Article

It is extremely dangerous to resist extractive megaprojects in Latin America. The intensive accumulation of natural resources for export on global markets has long characterized Latin America, but the boom in exports of raw commodities since 2000 has accentuated a violent history of dispossession. As of 2020, Latin America represents 60% of nature defenders killed in the world. Governments license natural resources at unprecedented rates, pushing land- and water-grabbing to new levels. Resistance against mining, oil, hydroelectric, and agribusiness projects is framed as antidevelopment and repressed with brutal violence. Governments are expanding the extractive frontier fast, promoting megaprojects in the name of national development or to fund social policies, a so-called redistributive neo-extractivism. This extractive consensus has increased social conflict across the region; but it has also inspired new forms of resistance. Resistance, which is mostly Indigenous and largely female, is a political struggle against extractive industries that represent ongoing forms of colonial dispossession. Resistance against extractivism focuses on the defense of nature as much as on rights to self-determination, a central element to shape a postextractive world. Ecuador is a case in point. The country recognizes international rights to prior consultation and established the first rights of nature framework in the world, yet it criminalizes nature defenders as it continues to expand the extractive frontier. The emerging rights of nature framework, like mining bans, are alternatives to extractivism that offer insights into experiences of resistance in the highlands of Ecuador. The Rio Blanco mine, an iconic megaproject financed by China, was suspended in 2018 thanks to a solid network of resistance that secured a broad mobilization of rural communities and urban youth, lawyers and academics, blending street protest with legal action. The Rio Blanco case shows the complementarity of various strategies, the potential of courts as allies, and the powerful coordination between social movements and government to contest structural dispossession.

Article

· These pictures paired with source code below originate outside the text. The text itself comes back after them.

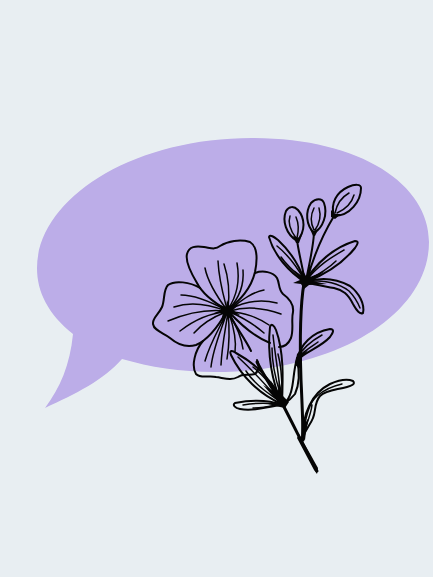
<!DOCTYPE html>
<html lang="en">
<head>
<meta charset="utf-8">
<title>Flower speech bubble</title>
<style>
:root { --paper: #e8eef2; --lilac: #bcade8; --ink: #050505; }
html, body { margin: 0; background: var(--paper); overflow: hidden; }
.artwork { display: block; width: 433px; height: 577px; background: var(--paper); }
.bubble { fill: var(--lilac); }
.line-art { fill: none; stroke: var(--ink); stroke-width: 2; stroke-linecap: round; stroke-linejoin: round; }
.veins { stroke-width: 1.5; }
.stem { stroke-width: 3; }
.solid { fill: var(--ink); stroke: none; }
</style>
</head>
<body>
<svg class="artwork" viewBox="0 0 433 577" role="img" aria-label="Line-drawn flower over a lilac speech bubble">
  <path class="bubble" d="M73 334C48 314 37 292 37 268C37 200 130 138 252 138C360 138 429 184 429 242C429 315 335 372 215 372C180 372 150 367 122 359C104 380 75 394 45 408C60 388 70 365 73 334Z"/>

  <g class="line-art">
    <g class="petals">
      <path d="M227 310C213 302 202 293 197 283C191 273 185 262 187 254C189 246 196 246 204 247C211 248 215 250 220 246C228 241 240 239 250 242C258 247 257 262 255 272C251 289 240 300 228 310"/>
      <path d="M255 273C263 270 273 272 277 278C280 284 278 289 283 294C290 299 294 304 293 312C291 320 294 329 291 338C288 345 284 347 279 347"/>
      <path d="M200 288C190 282 175 280 168 285C163 290 165 300 162 307C159 314 152 318 153 324C154 331 164 333 170 338C177 344 186 348 196 345C208 340 219 325 227 311"/>
      <path d="M203 341C195 350 191 366 196 374C201 379 209 375 216 377C224 378 231 381 238 377C243 373 249 376 255 374C260 370 259 363 257 360"/>
      <path d="M228 312C234 324 246 340 251 351M229 312C242 326 257 338 270 343"/>
    </g>

    <g class="veins">
      <path d="M227 310C218 298 208 283 205 268M227 309C223 294 219 281 218 261M228 309C230 292 229 279 224 264M228 309C237 296 240 280 237 263M229 309C241 296 244 282 243 270"/>
      <path d="M229 310C241 301 252 292 264 290M229 310C243 302 260 299 277 303M230 311C246 306 264 308 281 314M230 312C244 312 259 318 269 325M230 312C246 319 256 326 264 333"/>
      <path d="M226 310C211 302 196 295 181 295M226 311C208 304 189 302 174 307M226 311C207 309 189 312 168 321M226 312C210 313 193 321 180 331M226 312C213 317 201 325 194 333"/>
      <path d="M227 312C219 329 210 343 205 361M227 312C221 331 213 348 211 367M228 312C225 332 222 345 221 365M228 312C230 332 229 347 227 359M229 313C235 331 236 345 235 352M229 313C239 330 242 341 243 349"/>
    </g>
    <path class="solid" d="M217 304L226 307L227 300L230 307L239 304L233 310L240 315L231 314L233 322L227 315L221 321L223 313L214 313L222 310Z"/>

    <g class="stems">
      <path class="stem" d="M304 283C299 313 300 350 301 380C302 402 303 421 303 440M317 471C308 455 295 428 283 405C275 393 265 378 257 362"/>
      <path class="solid" d="M299 434L318 468L317 474L314 470L297 438Z"/>
      <path d="M305 283C303 268 299 255 297 240M306 281C309 264 313 250 314 233M307 280C313 258 322 236 334 216"/>
    </g>

    <g class="buds">
      <path d="M297 241C286 234 282 221 286 211C289 206 294 206 298 210C305 218 306 231 297 241Z"/>
      <path d="M314 233C306 225 305 212 311 203C316 198 322 198 324 203C328 214 323 228 314 233Z"/>
      <path d="M334 216C330 203 337 192 348 187C355 184 361 184 361 188C361 201 350 216 334 216Z"/>
      <path class="veins" d="M296 238C290 230 288 222 290 216M297 238C299 230 299 224 296 217M314 230C310 222 311 214 314 208M315 230C320 223 321 215 319 208M335 213C337 203 342 197 349 193M337 213C346 209 352 202 354 195"/>
      <path class="solid" d="M293 236L298 238L302 235L299 243L296 243ZM310 229L314 231L319 228L315 236L313 236ZM331 210L335 214L341 214L335 219L331 217Z"/>
    </g>

    <g class="upper-leaves">
      <path d="M305 282C289 272 274 255 269 237C270 234 274 237 278 240C291 252 300 267 305 282Z"/>
      <path d="M306 282C315 263 335 247 355 241C359 241 358 244 355 248C342 264 324 275 306 282Z"/>
      <path d="M306 282C321 277 337 279 350 286C359 293 365 304 363 313C359 315 356 309 353 304C348 294 343 290 334 288C324 286 315 285 306 282Z"/>
      <path class="veins" d="M305 281C296 265 287 254 277 246M306 281C318 265 332 257 344 250M307 282C325 279 340 284 349 291C355 297 358 303 360 308M304 280C293 271 285 263 281 257M308 280C323 272 331 266 336 261"/>
      <path class="solid" d="M294 270L302 276L302 269L306 276L314 268L310 277L325 271L312 281L327 284L309 285L304 289L301 284L293 283L300 280Z"/>
    </g>

    <g class="middle-leaves">
      <path d="M297 360C300 345 312 332 330 329C335 329 333 333 330 337C321 347 307 351 297 360Z"/>
      <path class="veins" d="M298 357C304 346 313 340 322 335M299 356C307 349 314 345 318 342"/>
      <path d="M297 358C293 373 294 382 291 392C289 399 286 402 284 404M297 360C300 373 299 385 295 394C291 399 287 402 284 404"/>
      <path d="M303 438C302 414 312 393 330 384C339 380 348 379 353 381C356 384 351 386 347 387C336 390 326 390 320 396C314 403 316 411 313 418C310 426 305 429 303 438Z"/>
      <path class="veins" d="M304 430C306 415 309 403 317 396C325 389 333 386 342 384M304 432C307 423 311 414 312 405"/>
      <path class="solid" d="M295 365L297 354L303 348L301 354L308 350L300 360L301 369ZM301 438L302 418L306 422L309 417L306 432L305 440Z"/>
    </g>

    <g class="lower-leaves">
      <path d="M282 404C272 382 267 354 270 327C271 323 274 325 276 330C284 352 283 378 282 404Z"/>
      <path class="veins" d="M281 399C279 375 275 355 273 335M280 393C274 374 272 361 272 348M282 393C282 377 281 365 278 354"/>
      <path d="M282 404C260 395 241 376 231 355C229 350 232 350 236 353C258 365 274 382 282 404Z"/>
      <path class="veins" d="M281 402C266 385 252 370 238 357M278 400C261 389 251 379 246 371M277 394C269 381 260 373 253 367"/>
      <path d="M282 405C266 399 251 400 235 403C232 405 235 408 240 409C256 412 268 406 282 405Z"/>
      <path class="veins" d="M281 405C268 402 255 403 243 405M276 405C267 407 260 408 253 408"/>
      <path class="solid" d="M263 385L273 391L271 381L278 391L279 380L283 396L289 402L285 408L280 407L268 404L278 402Z"/>
    </g>
  </g>
</svg>
</body>
</html>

The variation offered by Latin American legislatures makes them empirically and theoretically relevant to the field of legislative studies. Since the 1980s, the study of these legislatures has experienced significant growth, widening the range of topics covered and the territorial scope of the analysis. Legislative-executive relations, elections and careers, and legislative behavior continue to be the most studied topics. In addition, by the 2010s a greater number of empirical analyses have made use of cross-national comparisons of the region and studied both subnational legislatures and how internal processes and institutions shape legislative outcomes. This academic interest still coexists with a low level of citizen confidence in the legislatures, which are considered to be ineffective in policymaking. In between lies representation. Its study has attracted increased attention in a context of significant changes in descriptive representation in the region, such as the increased presence of women and minorities in legislative bodies. Taking this into account, substantive representation and its limits have been analyzed in terms of (a) the representation of women, minorities, and social classes; (b) bills’ territorial scope and subnational influences; and (c) how legislative organization impacts representation. This connection between citizens and congress members affects citizens’ perceptions of congresses as well as other democratic institutions. Despite its policy implications, this connection is still understudied, as are issues such as interest representation, amendments, and legislative speeches.